- Intel Corporation has developed and implemented an IA-32 Execution Layer - a dynamic binary translator designed to support IA-32 applications on Itanium-based systems, which was included in Microsoft Windows server OS for Itanium architecture, as well as in several flavors of Linux, including Red Hat and Suse. It used a two-phase (later three-phase) approach: initially it quickly translated every piece of code at a basic block level, adding certain instrumentation for detecting hot code; then hot code was dynamically optimized at a super-block level, and the optimized translated code replaced cold code on the fly. Later interpretation engine was added that allowed to avoid altogether translation of code executed just a few times - cold non-optimized translation became thus the second phase, and hot optimized translation became the third phase. IA-32 Execution Layer supported self-modified code, and could even optimize it quite well.
- Some test & debugging systems dating back to the 1970s such as "Oliver", utilized dynamic binary translation to provide breakpoint, storage protection, trace, program animation and other features for IBM/360/370/390/ES9000 platforms.
- Comparison of platform virtual machines
- Instruction set simulator

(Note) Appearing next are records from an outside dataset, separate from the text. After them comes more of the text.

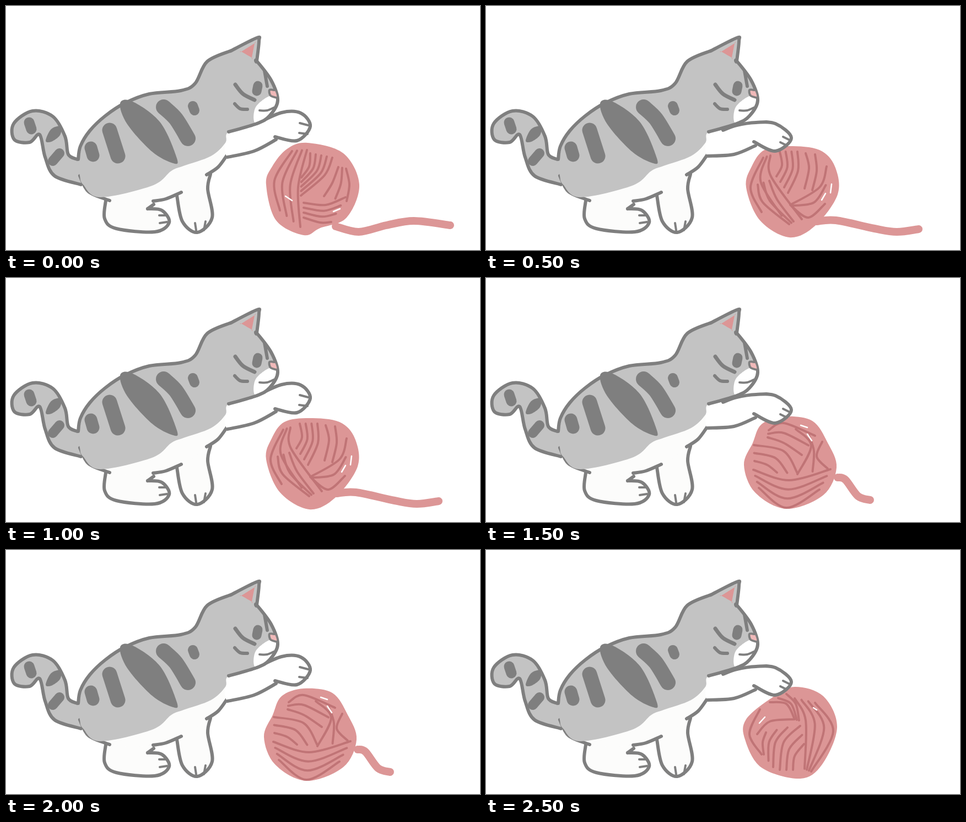
Write an HTML page with a canvas that moves like this. It is 860 px wide and 444 px high and loops after 3000 ms.

```html
<!DOCTYPE html>
<html lang="en">
<head>
<meta charset="utf-8">
<title>Kitten and yarn</title>
<style>
html, body { margin: 0; width: 100%; height: 100%; overflow: hidden; background: #fff; }
canvas { display: block; }
</style>
</head>
<body>
<canvas id="stage" width="860" height="444"></canvas>
<script>
const ctx = document.getElementById('stage').getContext('2d');
const DARK = '#7f7f7f', GREY = '#c3c3c3', FUR = '#fcfcfb', WHITE = '#fff';
const PINK = '#dc9696', STRAND = '#c07476';
const STEP = 500;

ctx.lineCap = ctx.lineJoin = 'round';

const parse = text => text.split(' ').map(Number);

// Smooth curve through "x y x y ..." points; a repeated point makes a corner.
function trace(n, closed) {
  const count = n.length / 2;
  const at = i => {
    const k = closed ? (i + count) % count : Math.max(0, Math.min(count - 1, i));
    return [n[2 * k], n[2 * k + 1]];
  };
  ctx.beginPath();
  ctx.moveTo(...at(0));
  for (let i = 0; i < count - !closed; i++) {
    const [a, b, c, d] = [at(i - 1), at(i), at(i + 1), at(i + 2)];
    ctx.bezierCurveTo(
      b[0] + (c[0] - a[0]) / 6, b[1] + (c[1] - a[1]) / 6,
      c[0] - (d[0] - b[0]) / 6, c[1] - (d[1] - b[1]) / 6, ...c);
  }
}

function fill(points, color) {
  trace(parse(points), true);
  ctx.fillStyle = color;
  ctx.fill();
}

function stroke(numbers, color, width) {
  trace(numbers, false);
  ctx.strokeStyle = color;
  ctx.lineWidth = width;
  ctx.stroke();
}

const line = (points, width = 6, color = DARK) => stroke(parse(points), color, width);
const yarn = points => line(points, 14, PINK);
const fleck = points => line(points, 2.5, WHITE);

// Evenly spaced strands that blend from one curve into another.
function fan(count, first, last = first) {
  const a = parse(first), b = parse(last);
  for (let i = 0; i < count; i++) {
    const k = i / Math.max(1, count - 1);
    stroke(a.map((v, j) => v + (b[j] - v) * k), STRAND, 4);
  }
}

function drawTail() {
  const edge = '129 279 113 270 107 237 85 201 48 191 14 214 15 243 43 248 61 234 71 275 88 309 136 325';
  fill(edge + ' 150 300', GREY);
  line('42 212 46 224', 19);
  fill('72 245 82 224 99 219 98 235 82 247', DARK);
  line('85 282 97 268', 18);
  line(edge);
}

function drawLegs() {
  const hind = '181 354 179 387 200 405 270 411 296 394 283 372 257 369';
  const fore = '310 345 320 392 347 412 374 385 366 333 371 306';
  fill(hind + ' 268 340', FUR);
  fill(fore + ' 340 300', FUR);
  fill('404 229 402 270 364 307 318 339 225 358 150 325', FUR);
  line(hind);
  line(fore);
  line('134 309 150 338 188 354');
  line('267 355 290 351 318 339');
  line('257 369 268 361');
  line('364 307 385 293 402 270');
  line('343 395 345 408', 4);
  line('362 392 359 408', 4);
  line('278 381 292 381', 4);
  line('279 395 292 393', 4);
}

function drawCoat() {
  const outline = '131 279 135 255 152 227 180 200 215 177 260 160 317 154 343 141 365 101 409 81 409 81 455 58 459 64 455 100 455 100 481 135 493 172 478 200 455 214 404 229';
  fill(outline + ' 398 249 372 273 322 291 300 300 265 327 171 348 140 325 134 309', GREY);
  fill('480 163 453 184 452 213 478 200 493 172', WHITE);

  line('154 258 158 272', 23);
  line('188 226 203 273', 27);
  fill('207 177 230 174 280 212 310 277 303 286 265 265 220 215', DARK);
  line('286 184 308 205 330 241', 28);
  line('339 182 342 190', 18);

  fill('427 83 427 83 451 68 451 68 446 94 446 94', PINK);
  line('455 155 457 145', 17);
  line('416 143 430 160 451 171', 7);
  line('415 178 425 187 438 188');
  line('469 118 474 146');
  line(outline);
  fill('478 153 487 153 491 166 479 162', '#f0b9b9');
  line('487 153 478 153 480 163 491 167', 4);
  line('460 190 474 190 488 184', 4);
}

function drawArm(paw, under) {
  fill(paw + ' ' + under + ' 404 229', WHITE);
  line(paw);
  line(under);
}

function liftPaw() {
  drawArm('455 214 500 194 535 195 552 219 528 245 488 238', '490 243 450 264 402 275');
  line('533 213 548 217', 4);
  line('532 231 547 233', 4);
}

function dropPaw() {
  drawArm('430 226 455 217 490 212 525 214 554 240 525 264 486 247', '489 254 450 270 402 273');
  line('539 238 551 244', 4);
  line('534 248 546 254', 4);
}

function freshBall() {
  yarn('598 401 640 411 690 399 740 391 806 399');
  fill('547 249 612 268 641 325 618 385 570 404 540 417 490 390 472 325 483 292 510 260', PINK);
  fan(4, '519 264 487 318 497 372', '546 262 530 330 534 402');
  fan(5, '552 268 550 292 536 312', '592 276 578 308 535 345');
  fan(3, '603 293 592 322 577 346', '617 296 623 325 618 355');
  fan(4, '540 358 580 362 616 348', '540 385 570 394 590 393');
  fleck('507 346 519 354');
  fleck('594 374 606 369');
}

function nudgedBall() {
  yarn('600 392 635 390 705 405 745 411 785 406');
  fill('550 255 605 262 633 292 638 343 597 400 550 421 497 390 472 330 482 292 505 262', PINK);
  fan(3, '503 276 480 330 500 375', '516 272 517 310 573 388');
  fan(3, '493 325 502 357 550 397', '514 318 528 352 558 392');
  fan(4, '533 265 537 290 527 310', '565 265 566 300 548 340');
  fan(2, '580 268 586 295 578 332', '597 270 600 300 592 335');
  fan(3, '618 292 605 330 552 362', '615 360 585 385 555 365');
  fleck('627 324 625 340');
  fleck('609 353 616 341');
}

function turnedBall() {
  yarn('638 363 652 367 675 397 697 404');
  fill('540 252 592 260 620 300 636 345 612 395 545 420 488 390 468 340 484 300 500 266', PINK);
  fan(3, '513 277 540 264 597 287', '511 290 540 300 573 322');
  fan(3, '486 304 540 315 565 355', '487 333 510 340 528 354');
  fan(3, '562 275 590 305 565 357', '610 298 600 325 620 347');
  fan(4, '485 349 550 368 625 348', '495 382 545 418 605 385');
  fleck('571 268 583 272');
  fleck('583 284 591 296');
}

function woundBall() {
  fill('560 249 612 266 637 322 610 390 570 416 500 396 470 345 472 308 520 268', PINK);
  fan(3, '515 277 545 280 560 308', '545 262 562 280 568 310');
  fan(1, '492 335 515 312 560 308');
  fan(1, '497 290 478 335 500 372');
  fan(3, '508 332 502 350 504 372', '547 323 525 350 521 395');
  fan(3, '570 320 540 350 533 400', '577 353 560 375 557 400');
  fan(4, '560 270 580 310 578 398', '597 278 630 330 590 403');
  fleck('496 315 506 304');
  fleck('594 287 600 291');
}

const balls = [freshBall, nudgedBall, turnedBall, woundBall];

function draw(now) {
  const beat = Math.floor(now / STEP) % 6;
  ctx.fillStyle = WHITE;
  ctx.fillRect(0, 0, 860, 444);
  balls[Math.ceil(beat / 2)]();
  drawTail();
  drawLegs();
  (beat % 2 ? dropPaw : liftPaw)();
  drawCoat();
  requestAnimationFrame(draw);
}
requestAnimationFrame(draw);
</script>
</body>
</html>
```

- Just-in-time compilation
- Shadow memory
- Virtual machine
- Binary recompiler
- Dynamic recompilation
- http://www.itee.uq.edu.au/~csmweb/decompilation/bintrans.html (somewhat dated)
- http://www.gtoal.com/sbt/ Static Binary Translation HOWTO
- http://www.itee.uq.edu.au/~cristina/uqbt.html University of Queensland Binary Translator
- http://www.experimentalstuff.com/Technologies/Walkabout/ Walkabout - Binary Translation research by Sun and University collaborators
- http://csdl.computer.org/comp/mags/mi/1998/02/m2056abs.htm - FX!32, an x86 to Alpha binary translator developed by DEC
- http://www.cse.iitd.ernet.in/~sbansal/publications.html - S. Bansal, A. Aiken, "Binary Translation Using Peephole Superoptimizers," In Proceedings of Symposium on Operating Systems Design and Implementation (OSDI), December 2008.
- http://dl.acm.org/citation.cfm?id=956550 - Leonid Baraz, Tevi Devor, Orna Etzion, Shalom Goldenberg, Alex Skaletsky, Yun Wang, Yigal Zemach, IA-32 Execution Layer: a two-phase dynamic translator designed to support IA-32 applications on Itanium®-based systems